Tuesday, 27 Julio, 2010
Even with the privilege of having access to any piece of literature and just needing my finger tips to peruse the internet, there is still nothing more enlightening than picking the brain of the well-versed living. Head Farmer at Hilltop Hanover Farm, Maryellen Sheehan, is just a wealth of knowledge about farming. It is unfortunate that sometimes farming gets in the way of being able to tap into it, but none-the-less I am still learning.
HHF property houses a school for home-schooled children Something Good in the World or “Earth School” for short, a Cornell Cooperative Extension Butterfly Garden, the regional Watershed Agricultural Council headquarters, and our working farm and environmental center.

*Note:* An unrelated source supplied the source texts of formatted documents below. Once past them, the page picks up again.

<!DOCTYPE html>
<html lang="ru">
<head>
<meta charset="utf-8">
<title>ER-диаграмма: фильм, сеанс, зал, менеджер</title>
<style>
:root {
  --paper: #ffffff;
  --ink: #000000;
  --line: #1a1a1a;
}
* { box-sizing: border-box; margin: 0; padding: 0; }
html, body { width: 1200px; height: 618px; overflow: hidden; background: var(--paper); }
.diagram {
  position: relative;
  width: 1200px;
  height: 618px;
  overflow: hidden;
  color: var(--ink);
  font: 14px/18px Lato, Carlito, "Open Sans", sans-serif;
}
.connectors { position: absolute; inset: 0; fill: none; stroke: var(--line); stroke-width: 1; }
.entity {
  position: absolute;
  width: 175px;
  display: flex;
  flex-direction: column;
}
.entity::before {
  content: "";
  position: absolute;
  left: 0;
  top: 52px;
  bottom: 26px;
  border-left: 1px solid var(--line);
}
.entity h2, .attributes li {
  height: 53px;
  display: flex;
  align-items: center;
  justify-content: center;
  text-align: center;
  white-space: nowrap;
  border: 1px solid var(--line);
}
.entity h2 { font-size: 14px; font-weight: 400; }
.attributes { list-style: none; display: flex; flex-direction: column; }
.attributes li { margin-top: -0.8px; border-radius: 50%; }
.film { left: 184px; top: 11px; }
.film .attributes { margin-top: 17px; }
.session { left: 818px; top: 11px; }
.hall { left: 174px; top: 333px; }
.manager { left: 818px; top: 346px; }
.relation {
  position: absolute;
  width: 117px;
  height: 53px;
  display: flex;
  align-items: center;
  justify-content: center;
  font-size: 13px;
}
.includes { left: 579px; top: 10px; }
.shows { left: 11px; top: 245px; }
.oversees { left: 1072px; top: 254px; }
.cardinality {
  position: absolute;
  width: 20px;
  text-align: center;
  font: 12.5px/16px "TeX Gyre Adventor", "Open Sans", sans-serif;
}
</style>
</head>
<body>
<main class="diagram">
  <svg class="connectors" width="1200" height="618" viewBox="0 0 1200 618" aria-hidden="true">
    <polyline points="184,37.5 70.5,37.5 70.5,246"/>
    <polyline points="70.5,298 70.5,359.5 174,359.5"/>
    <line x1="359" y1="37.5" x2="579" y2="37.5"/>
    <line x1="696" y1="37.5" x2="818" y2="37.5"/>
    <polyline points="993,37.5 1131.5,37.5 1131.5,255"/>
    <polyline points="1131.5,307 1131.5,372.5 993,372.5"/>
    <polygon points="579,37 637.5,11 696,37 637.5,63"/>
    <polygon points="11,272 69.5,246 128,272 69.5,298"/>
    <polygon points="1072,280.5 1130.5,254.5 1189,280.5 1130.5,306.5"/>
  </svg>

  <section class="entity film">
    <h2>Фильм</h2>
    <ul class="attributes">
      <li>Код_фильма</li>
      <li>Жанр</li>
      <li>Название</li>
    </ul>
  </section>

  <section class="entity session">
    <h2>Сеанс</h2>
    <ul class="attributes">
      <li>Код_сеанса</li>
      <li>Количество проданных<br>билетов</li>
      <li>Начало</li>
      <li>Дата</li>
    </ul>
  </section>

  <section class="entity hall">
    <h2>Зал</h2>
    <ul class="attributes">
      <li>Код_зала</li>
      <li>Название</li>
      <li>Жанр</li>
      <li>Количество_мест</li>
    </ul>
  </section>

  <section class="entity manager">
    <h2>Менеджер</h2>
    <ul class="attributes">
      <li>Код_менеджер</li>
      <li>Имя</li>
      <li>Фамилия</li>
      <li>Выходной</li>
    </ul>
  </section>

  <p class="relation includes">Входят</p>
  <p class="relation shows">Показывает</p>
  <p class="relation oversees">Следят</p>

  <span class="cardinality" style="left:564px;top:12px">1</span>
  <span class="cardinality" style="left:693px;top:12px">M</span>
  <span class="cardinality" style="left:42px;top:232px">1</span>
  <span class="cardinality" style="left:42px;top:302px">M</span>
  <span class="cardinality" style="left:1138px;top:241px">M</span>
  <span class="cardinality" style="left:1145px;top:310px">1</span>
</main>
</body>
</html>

The tour was quite similar to what we offer the general public. It started in front of the office building and barns, historic structures that need protection as such. We continued on to the Farm-at-Home Garden, a space that I have responsibility over this season. Then, walked about to the school’s backyard to find a 60 year-old Bald Cypress tree that had been planted by previous owners when ornamental conifers were trendy. Bordering the schoolchildren’s play area is the chicken coop, a living building with a green-roof covered with hardy desert plants and a soil-like medium. Even though it does not take much structural adjustment to create a living building, it does take proper ecological forethought. The building was originally facing a south slope for maximum solar input and as a defense against wind erosion, but the building has since been rotated and is now dying.
|(Intern Michelle displaying Vevet Leaf)|

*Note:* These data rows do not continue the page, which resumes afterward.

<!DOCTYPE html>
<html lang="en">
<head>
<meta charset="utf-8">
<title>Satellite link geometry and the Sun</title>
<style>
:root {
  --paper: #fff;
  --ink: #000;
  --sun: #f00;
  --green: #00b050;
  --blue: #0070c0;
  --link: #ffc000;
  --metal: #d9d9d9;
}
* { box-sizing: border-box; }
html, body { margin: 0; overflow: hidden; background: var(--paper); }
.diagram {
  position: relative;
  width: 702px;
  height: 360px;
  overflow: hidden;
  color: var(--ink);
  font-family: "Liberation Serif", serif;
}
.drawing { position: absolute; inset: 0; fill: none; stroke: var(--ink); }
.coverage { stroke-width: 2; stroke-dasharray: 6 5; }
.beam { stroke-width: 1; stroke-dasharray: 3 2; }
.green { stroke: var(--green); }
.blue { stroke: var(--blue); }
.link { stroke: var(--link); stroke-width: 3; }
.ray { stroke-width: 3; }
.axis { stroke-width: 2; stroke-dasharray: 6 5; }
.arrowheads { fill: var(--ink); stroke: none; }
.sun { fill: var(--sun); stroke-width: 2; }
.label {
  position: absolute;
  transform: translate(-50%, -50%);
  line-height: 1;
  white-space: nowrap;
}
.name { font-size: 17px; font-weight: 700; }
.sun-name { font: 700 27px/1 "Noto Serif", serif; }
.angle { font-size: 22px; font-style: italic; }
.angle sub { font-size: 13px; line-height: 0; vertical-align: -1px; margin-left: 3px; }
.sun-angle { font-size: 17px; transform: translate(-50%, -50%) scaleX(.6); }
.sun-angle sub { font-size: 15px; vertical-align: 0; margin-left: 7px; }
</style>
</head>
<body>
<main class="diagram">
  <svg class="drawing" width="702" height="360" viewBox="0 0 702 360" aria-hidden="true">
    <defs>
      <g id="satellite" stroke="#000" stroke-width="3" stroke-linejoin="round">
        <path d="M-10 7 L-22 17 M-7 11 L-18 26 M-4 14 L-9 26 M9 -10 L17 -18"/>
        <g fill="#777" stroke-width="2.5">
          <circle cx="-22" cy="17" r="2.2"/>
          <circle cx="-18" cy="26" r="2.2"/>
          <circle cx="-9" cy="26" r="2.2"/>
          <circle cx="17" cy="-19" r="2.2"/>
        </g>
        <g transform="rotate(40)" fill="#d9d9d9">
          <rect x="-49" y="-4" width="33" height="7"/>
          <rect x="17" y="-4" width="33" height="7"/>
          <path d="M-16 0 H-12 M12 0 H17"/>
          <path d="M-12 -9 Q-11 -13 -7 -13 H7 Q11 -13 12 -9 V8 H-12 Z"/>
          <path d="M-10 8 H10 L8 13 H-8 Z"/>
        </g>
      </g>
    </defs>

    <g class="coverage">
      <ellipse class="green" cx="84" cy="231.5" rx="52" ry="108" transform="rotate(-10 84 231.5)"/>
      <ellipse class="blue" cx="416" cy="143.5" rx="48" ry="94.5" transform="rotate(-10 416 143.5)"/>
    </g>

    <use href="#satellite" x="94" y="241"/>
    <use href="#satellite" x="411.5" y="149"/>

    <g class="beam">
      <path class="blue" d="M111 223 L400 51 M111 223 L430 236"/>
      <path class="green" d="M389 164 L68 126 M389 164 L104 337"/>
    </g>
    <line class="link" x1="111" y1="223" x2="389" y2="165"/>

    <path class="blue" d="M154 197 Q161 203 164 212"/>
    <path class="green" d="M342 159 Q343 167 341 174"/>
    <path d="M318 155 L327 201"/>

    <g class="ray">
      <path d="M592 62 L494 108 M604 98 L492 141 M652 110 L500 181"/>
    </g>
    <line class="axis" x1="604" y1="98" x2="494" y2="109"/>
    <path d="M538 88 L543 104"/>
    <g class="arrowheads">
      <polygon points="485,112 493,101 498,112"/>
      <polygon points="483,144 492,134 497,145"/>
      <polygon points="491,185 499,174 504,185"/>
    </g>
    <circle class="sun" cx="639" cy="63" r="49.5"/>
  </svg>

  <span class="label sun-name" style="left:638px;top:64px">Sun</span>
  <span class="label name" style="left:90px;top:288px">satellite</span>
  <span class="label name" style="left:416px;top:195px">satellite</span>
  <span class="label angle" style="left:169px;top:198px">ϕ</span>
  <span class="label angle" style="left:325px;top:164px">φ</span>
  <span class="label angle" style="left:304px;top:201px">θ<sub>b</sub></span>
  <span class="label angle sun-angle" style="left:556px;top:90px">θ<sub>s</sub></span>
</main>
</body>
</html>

|(Thistle in the twilight)|
Maryellen recommended the following reading material:
• "Weeds of the Northeast"
by Richard Uva, Joseph Neal, and Joseph DiTomaso
• "Weeds and What They Tell" by Ehrenfried Pfeiffer
• "Weeds, Control without Poisons" by Charles Walters
• "Weeds" by Walter Muenscher